Compared to these reality show contestants, it’s almost dull to watch the one “serious” candidate. That would be Mitt Romney, the former moderate who stepped down as governor of Massachusetts in 2006 and has been running for president ever since. “I would have put money on Mitt Romney 18 months ago,” says Perlstein, whose Before the Storm recounts the 1964 election that created the modern Republican party. In a party where Ronald Reagan got the nomination four years after losing to Gerald Ford, Romney is the natural choice after getting beaten by McCain in 2008. “Waiting your turn is a factor,” Gross says of his party, adding that “having run before and done relatively well helps in subsequent cycles because of the experience granted the candidate.”

That experience, the sense of knowing what works in a campaign, may explain why Romney is the only person not committing campaign-ending gaffes. Rick Perry, expected to be a serious conservative alternative to Romney, destroyed his credibility with the base when he argued that immigration hard-liners “don’t have a heart.” Romney has mastered the art of defending his unorthodox positions without offending anyone. When he defends his Massachusetts health care plan, so similar to the hated “Obamacare,” he always includes a nod to conservative concerns: “I’ll get rid of Obamacare. I know why it’s bad. I know how it’s different than what we did and why it needs to be taken off the books,” he told talk radio host Sean Hannity. If the other candidates will say anything to get attention, Romney will only say things that make him electable.

But the very fact that he makes so few mistakes may be what makes Romney so boring to Republican primary voters. In the last Real Clear Politics average of polls, Romney was stuck at 21 per cent, with most of Cain’s former support going to Gingrich. New front-runners keep popping up because voters don’t like Romney, and don’t like being told that they have to vote a certain way. William Kristol, the influential Fox News contributor and editor of The Weekly Standard, summed up the base’s thinking when he wrote that Romney is not inevitable and that “Here in America, we the people rule by electing. We don’t bow to those anointed by pundits.” The search for an anti-Romney goes on.

Perlstein thinks the search will eventually have to end as voters accept that there’s no one else but Romney: “Have you ever heard the expression ‘Democrats fall in love and Republicans fall in line?’ ” Gross hasn’t yet endorsed a candidate, but thinks electability matters most to voters: “Republican voters are looking for someone who can win.” But as the polls have shown, voters are also looking for ideological reinforcements, and most of the front-runners have offered it: Cain argued that he, not Obama, was the real post-racial candidate, while Gingrich has become a spokesman for the base’s dislike of the Occupy movement.

That’s why conservatives are still looking for a better alternative to Romney, even after the first caucuses begin. In his article, Kristol wistfully hoped for a run by Florida Sen. Marco Rubio or Bush brother Jeb, and even contemplated the possibility of people who already said they aren’t running: “Hello, Mike Huckabee!

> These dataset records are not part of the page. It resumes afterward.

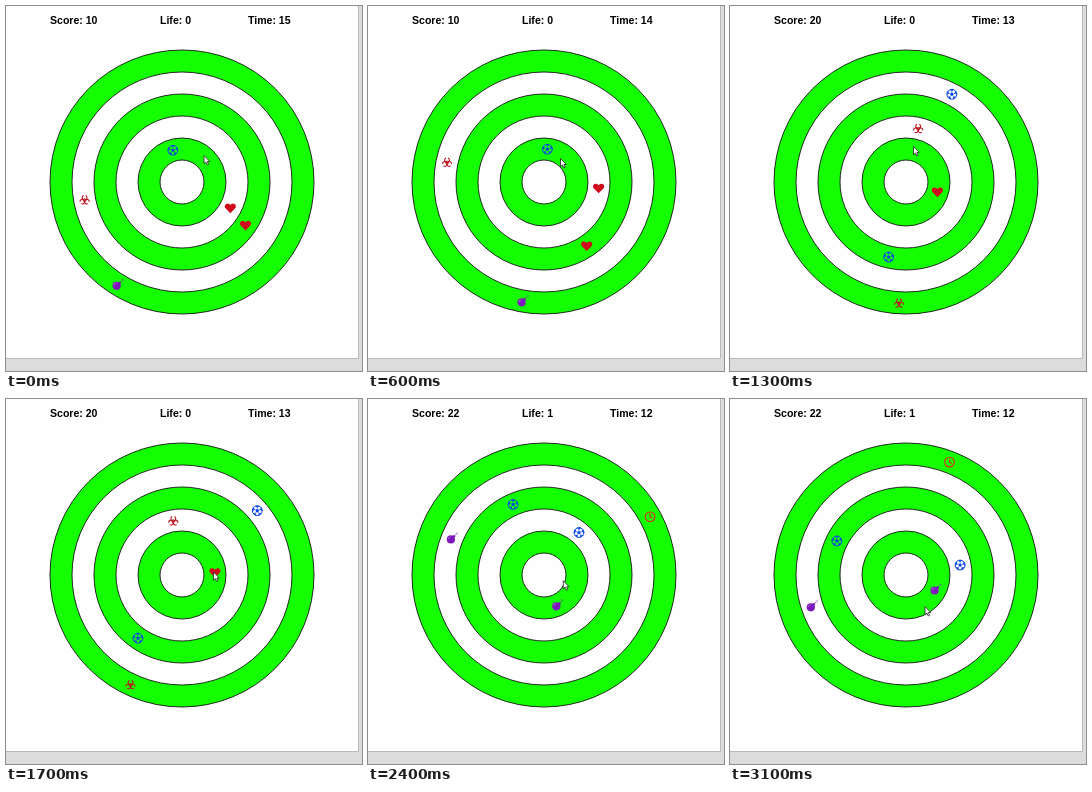
Recreate the animation shown at these times as an HTML page. Size 356 px wide and 365 px high, loop 3.2 s.

```html
<!DOCTYPE html>
<html lang="en">
<head>
<meta charset="utf-8">
<title>Ring game</title>
<style>
  html, body { margin: 0; width: 100%; height: 100%; overflow: hidden; background: #dcdcdc; }
  svg { display: block; width: 356px; height: 365px; }
  text { font: bold 10.56px "Liberation Sans", Arial, sans-serif; }
</style>
</head>
<body>
<svg viewBox="0 0 356 365">
  <defs>
    <g id="heart">
      <path d="M0 5 -4.8.1C-6.2-1.5-5.6-4.4-3.2-4.6-1.7-4.8-.6-4 0-3 .6-4 1.7-4.8 3.2-4.6 5.6-4.4 6.2-1.5 4.8.1Z" fill="#cf0a1c"/>
    </g>
    <g id="ball" fill="#0b48e6" stroke="#0b48e6">
      <circle r="4.9" fill="none" stroke-width="1"/>
      <path d="M0-1.9 1.8-.6 1.1 1.5H-1.1L-1.8-.6Z" stroke="none"/>
      <g id="patches" stroke-width=".5"></g>
    </g>
    <g id="bomb" fill="#7d17bd">
      <circle cx="-1.2" cy="1.2" r="4.1"/>
      <path d="M.6-2 2-3.4 3.5-1.9 2.1-.5Z"/>
      <path d="M2.6-2.6 4-4M4.2-5.6V-4.8M5.7-4.1H5M5.4-5.4 4.9-4.9" fill="none" stroke="#7d17bd" stroke-width=".8"/>
      <path d="M-3.8.9A2.7 2.7 0 0 1-1.6-1.4" fill="none" stroke="#c79be0" stroke-width=".6"/>
    </g>
    <g id="hazard" fill="none" stroke="#bd1420" stroke-width="1.1"></g>
    <g id="clock" fill="none" stroke="#e0201c" stroke-width="1.1">
      <circle r="4.8"/>
      <path d="M0-3.2V.2L2.2 1.5"/>
    </g>
  </defs>
  <path d="M0 0H352.5V352.5H0Z" fill="#fefefe" stroke="#b9b9b9"/>
  <path d="M-1-1H352V352H-1Z" fill="#fefefe"/>
  <g id="rings" stroke="#111" stroke-width=".9"></g>
  <text id="score" x="44" y="17.6"></text>
  <text id="life" x="154" y="17.6"></text>
  <text id="time" x="242" y="17.6"></text>
  <g id="items"></g>
  <path id="cursor" d="M0 0V8.2L1.9 6.5 3.2 9.4 4.6 8.8 3.3 6H5.8Z" fill="#fff" stroke="#222" stroke-width=".8"/>
</svg>
<script>
const LOOP = 3200, STEP = 100, CENTER = 176, UNIT = 22, RAD = Math.PI / 180;
const byId = id => document.getElementById(id);

function add(parent, tag, attrs) {
  const node = document.createElementNS('http://www.w3.org/2000/svg', tag);
  for (const key in attrs) node.setAttribute(key, attrs[key]);
  return parent.appendChild(node);
}

for (let i = 6; i > 0; i--) {
  add(byId('rings'), 'circle', { cx: CENTER, cy: CENTER, r: i * UNIT, fill: i % 2 ? '#fefefe' : '#14ff00' });
}
for (let i = 0; i < 5; i++) {
  add(byId('patches'), 'path', {
    d: 'M0-1.8V-3.4M-1.7-4.7 0-3.1 1.7-4.7Z', transform: `rotate(${i * 72})`
  });
}
add(byId('hazard'), 'circle', { r: 1.5, cy: .5, 'stroke-width': .8 });
for (const turn of [0, 120, 240]) {
  add(byId('hazard'), 'path', {
    d: 'M-1.1-4.7A2.4 2.4 0 1 0 1.1-4.7', transform: `translate(0 .6) rotate(${turn})`
  });
}

// Each item, from the inner lane outwards: shape, angle at time "at", direction.
const rounds = [
  { start: 0, at: 0, speed: .0365, score: 10, life: 0, items: [
    ['ball', -106, 1], ['heart', 28.5, -1], ['heart', 34.4, 1], ['hazard', 169.7, 1], ['bomb', 122, -1]] },
  { start: 1000, at: 1300, speed: .0547, score: 20, life: 0, items: [
    ['heart', 18, -1], ['hazard', -77.2, -1], ['ball', 103, 1], ['ball', -62.4, 1], ['hazard', 93.3, 1]] },
  { start: 1800, at: 2100, speed: .0573, score: 22, life: 1, items: [
    ['bomb', 83, -1], ['ball', -67.7, 1], ['ball', -96.5, -1], ['bomb', 219, -1], ['clock', -11.6, -1]] }
];

const countdown = [[0, 15], [200, 14], [1200, 13], [2200, 12]];

const cursorPath = [
  [0, 198, 149.5], [600, 192.5, 152.5], [900, 184, 141], [1300, 183.5, 140.5],
  [1700, 207.5, 173], [1800, 207.5, 173], [2100, 192, 186], [2700, 198.5, 177.5], [3100, 195, 207.5]
];

const sprites = rounds[0].items.map(() => add(byId('items'), 'use', {}));

function cursorAt(t) {
  const i = Math.max(1, cursorPath.findIndex(p => p[0] >= t));
  const [t0, x0, y0] = cursorPath[i - 1], [t1, x1, y1] = cursorPath[i];
  const k = (t - t0) / (t1 - t0);
  return [x0 + (x1 - x0) * k, y0 + (y1 - y0) * k];
}

function draw(t) {
  const round = rounds.filter(r => r.start <= t).pop();
  byId('score').textContent = `Score: ${round.score}`;
  byId('life').textContent = `Life: ${round.life}`;
  byId('time').textContent = `Time: ${countdown.filter(c => c[0] <= t).pop()[1]}`;
  round.items.forEach(([shape, degrees, dir], lane) => {
    const angle = (degrees + dir * round.speed * (t - round.at)) * RAD;
    const radius = (lane + 1.5) * UNIT;
    const x = CENTER + radius * Math.cos(angle), y = CENTER + radius * Math.sin(angle);
    sprites[lane].setAttribute('href', '#' + shape);
    sprites[lane].setAttribute('transform', `translate(${x.toFixed(2)} ${y.toFixed(2)})`);
  });
  byId('cursor').setAttribute('transform', `translate(${cursorAt(t)})`);
}

const begin = performance.now();
function tick() {
  const t = Math.max(0, performance.now() - begin) % LOOP;
  draw(Math.floor(t / STEP) * STEP);
  requestAnimationFrame(tick);
}
tick();
</script>
</body>
</html>
```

Hello, Sarah Palin!” Herman Cain won’t be the next Republican nominee, but if it’s not Mitt Romney, it could be because he helped whet conservatives’ appetite for someone more exciting. Or at least more fun.

Looking for more?

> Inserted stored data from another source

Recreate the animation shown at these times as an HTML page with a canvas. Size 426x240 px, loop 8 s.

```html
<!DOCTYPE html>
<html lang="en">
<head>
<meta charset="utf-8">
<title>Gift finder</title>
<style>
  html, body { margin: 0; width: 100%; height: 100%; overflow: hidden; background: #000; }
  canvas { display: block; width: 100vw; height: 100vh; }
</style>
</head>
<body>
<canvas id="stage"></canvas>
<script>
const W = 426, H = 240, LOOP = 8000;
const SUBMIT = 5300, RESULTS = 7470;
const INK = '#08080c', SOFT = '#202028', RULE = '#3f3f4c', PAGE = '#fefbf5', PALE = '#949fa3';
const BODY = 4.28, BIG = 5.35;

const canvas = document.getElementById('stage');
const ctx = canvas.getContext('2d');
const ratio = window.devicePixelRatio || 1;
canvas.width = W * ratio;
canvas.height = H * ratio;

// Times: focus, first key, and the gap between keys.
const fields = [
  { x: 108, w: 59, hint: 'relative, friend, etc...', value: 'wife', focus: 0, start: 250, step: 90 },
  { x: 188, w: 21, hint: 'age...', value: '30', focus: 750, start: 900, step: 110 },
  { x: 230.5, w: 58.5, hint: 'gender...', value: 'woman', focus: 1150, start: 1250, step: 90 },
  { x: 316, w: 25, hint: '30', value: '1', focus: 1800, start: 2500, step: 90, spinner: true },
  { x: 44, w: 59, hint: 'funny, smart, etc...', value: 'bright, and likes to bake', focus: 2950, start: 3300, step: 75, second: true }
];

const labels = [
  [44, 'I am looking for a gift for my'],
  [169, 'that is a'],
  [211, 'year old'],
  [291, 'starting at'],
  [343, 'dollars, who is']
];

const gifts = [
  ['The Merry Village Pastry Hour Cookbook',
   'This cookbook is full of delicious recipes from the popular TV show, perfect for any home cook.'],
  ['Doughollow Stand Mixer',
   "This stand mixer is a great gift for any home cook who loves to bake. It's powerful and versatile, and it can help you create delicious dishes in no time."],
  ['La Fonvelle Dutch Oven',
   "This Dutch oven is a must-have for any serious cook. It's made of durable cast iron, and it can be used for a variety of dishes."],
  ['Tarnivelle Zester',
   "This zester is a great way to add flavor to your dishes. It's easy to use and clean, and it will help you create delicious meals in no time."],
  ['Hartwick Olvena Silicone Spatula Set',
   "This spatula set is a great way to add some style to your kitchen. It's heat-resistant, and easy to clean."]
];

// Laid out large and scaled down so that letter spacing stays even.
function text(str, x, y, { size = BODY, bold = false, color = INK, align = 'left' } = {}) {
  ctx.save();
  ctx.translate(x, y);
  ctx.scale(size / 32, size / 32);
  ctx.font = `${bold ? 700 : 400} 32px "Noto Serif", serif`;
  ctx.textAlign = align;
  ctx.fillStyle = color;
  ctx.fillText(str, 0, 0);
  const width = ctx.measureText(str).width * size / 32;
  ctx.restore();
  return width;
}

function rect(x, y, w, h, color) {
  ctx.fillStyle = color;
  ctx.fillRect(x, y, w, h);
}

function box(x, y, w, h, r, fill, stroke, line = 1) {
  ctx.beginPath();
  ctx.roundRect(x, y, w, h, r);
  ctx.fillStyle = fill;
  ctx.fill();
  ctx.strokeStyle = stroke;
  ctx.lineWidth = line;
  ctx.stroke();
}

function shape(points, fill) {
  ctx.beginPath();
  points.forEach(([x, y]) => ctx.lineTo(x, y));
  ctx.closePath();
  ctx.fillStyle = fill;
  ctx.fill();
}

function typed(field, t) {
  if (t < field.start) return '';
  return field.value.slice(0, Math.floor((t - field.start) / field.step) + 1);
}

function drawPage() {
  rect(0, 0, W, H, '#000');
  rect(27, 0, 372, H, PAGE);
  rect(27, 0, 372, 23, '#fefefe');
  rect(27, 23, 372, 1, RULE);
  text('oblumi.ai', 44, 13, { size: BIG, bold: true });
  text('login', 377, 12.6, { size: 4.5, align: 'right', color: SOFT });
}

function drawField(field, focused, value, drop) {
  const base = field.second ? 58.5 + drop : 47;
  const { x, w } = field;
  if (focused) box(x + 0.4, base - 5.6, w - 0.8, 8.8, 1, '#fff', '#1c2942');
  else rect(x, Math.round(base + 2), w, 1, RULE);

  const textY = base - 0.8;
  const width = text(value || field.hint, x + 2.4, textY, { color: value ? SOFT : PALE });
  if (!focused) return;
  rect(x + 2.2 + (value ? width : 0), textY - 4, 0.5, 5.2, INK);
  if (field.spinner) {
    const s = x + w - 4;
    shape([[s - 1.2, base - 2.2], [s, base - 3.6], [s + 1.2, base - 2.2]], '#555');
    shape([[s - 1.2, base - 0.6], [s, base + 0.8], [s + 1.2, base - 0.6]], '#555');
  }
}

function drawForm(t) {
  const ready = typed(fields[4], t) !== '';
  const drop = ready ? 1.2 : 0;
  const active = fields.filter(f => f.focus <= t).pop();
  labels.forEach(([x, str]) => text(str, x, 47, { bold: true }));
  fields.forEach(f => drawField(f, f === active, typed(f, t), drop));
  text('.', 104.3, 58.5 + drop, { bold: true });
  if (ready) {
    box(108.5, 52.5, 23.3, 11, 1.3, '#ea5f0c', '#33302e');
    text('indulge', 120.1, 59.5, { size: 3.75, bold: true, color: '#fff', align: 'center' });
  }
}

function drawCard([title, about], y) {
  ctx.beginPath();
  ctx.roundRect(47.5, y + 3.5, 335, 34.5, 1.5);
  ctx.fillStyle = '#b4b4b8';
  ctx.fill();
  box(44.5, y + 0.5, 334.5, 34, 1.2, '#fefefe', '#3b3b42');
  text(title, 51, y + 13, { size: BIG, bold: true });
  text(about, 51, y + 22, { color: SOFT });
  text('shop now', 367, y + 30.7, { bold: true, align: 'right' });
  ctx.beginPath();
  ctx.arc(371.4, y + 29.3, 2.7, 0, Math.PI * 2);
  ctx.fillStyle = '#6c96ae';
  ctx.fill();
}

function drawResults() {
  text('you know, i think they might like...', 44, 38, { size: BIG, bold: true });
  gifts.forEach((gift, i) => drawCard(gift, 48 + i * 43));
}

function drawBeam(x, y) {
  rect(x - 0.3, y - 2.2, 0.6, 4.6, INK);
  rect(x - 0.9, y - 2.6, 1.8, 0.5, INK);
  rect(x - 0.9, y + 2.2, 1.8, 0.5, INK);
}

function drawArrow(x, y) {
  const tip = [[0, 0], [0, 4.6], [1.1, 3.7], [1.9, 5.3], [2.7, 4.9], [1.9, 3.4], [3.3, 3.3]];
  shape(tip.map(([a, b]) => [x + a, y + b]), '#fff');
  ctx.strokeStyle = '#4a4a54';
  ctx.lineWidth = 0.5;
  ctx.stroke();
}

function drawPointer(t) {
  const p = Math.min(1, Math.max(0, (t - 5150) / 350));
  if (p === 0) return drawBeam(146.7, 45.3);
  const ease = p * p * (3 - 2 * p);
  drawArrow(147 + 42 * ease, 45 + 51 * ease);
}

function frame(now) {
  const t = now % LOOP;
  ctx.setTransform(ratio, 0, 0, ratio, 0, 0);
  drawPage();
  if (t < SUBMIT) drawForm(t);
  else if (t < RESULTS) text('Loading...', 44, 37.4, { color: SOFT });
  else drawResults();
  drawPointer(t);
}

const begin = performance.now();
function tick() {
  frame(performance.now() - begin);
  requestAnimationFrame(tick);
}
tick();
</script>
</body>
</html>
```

Get the best of Maclean's sent straight to your inbox. Sign up for news, commentary and analysis.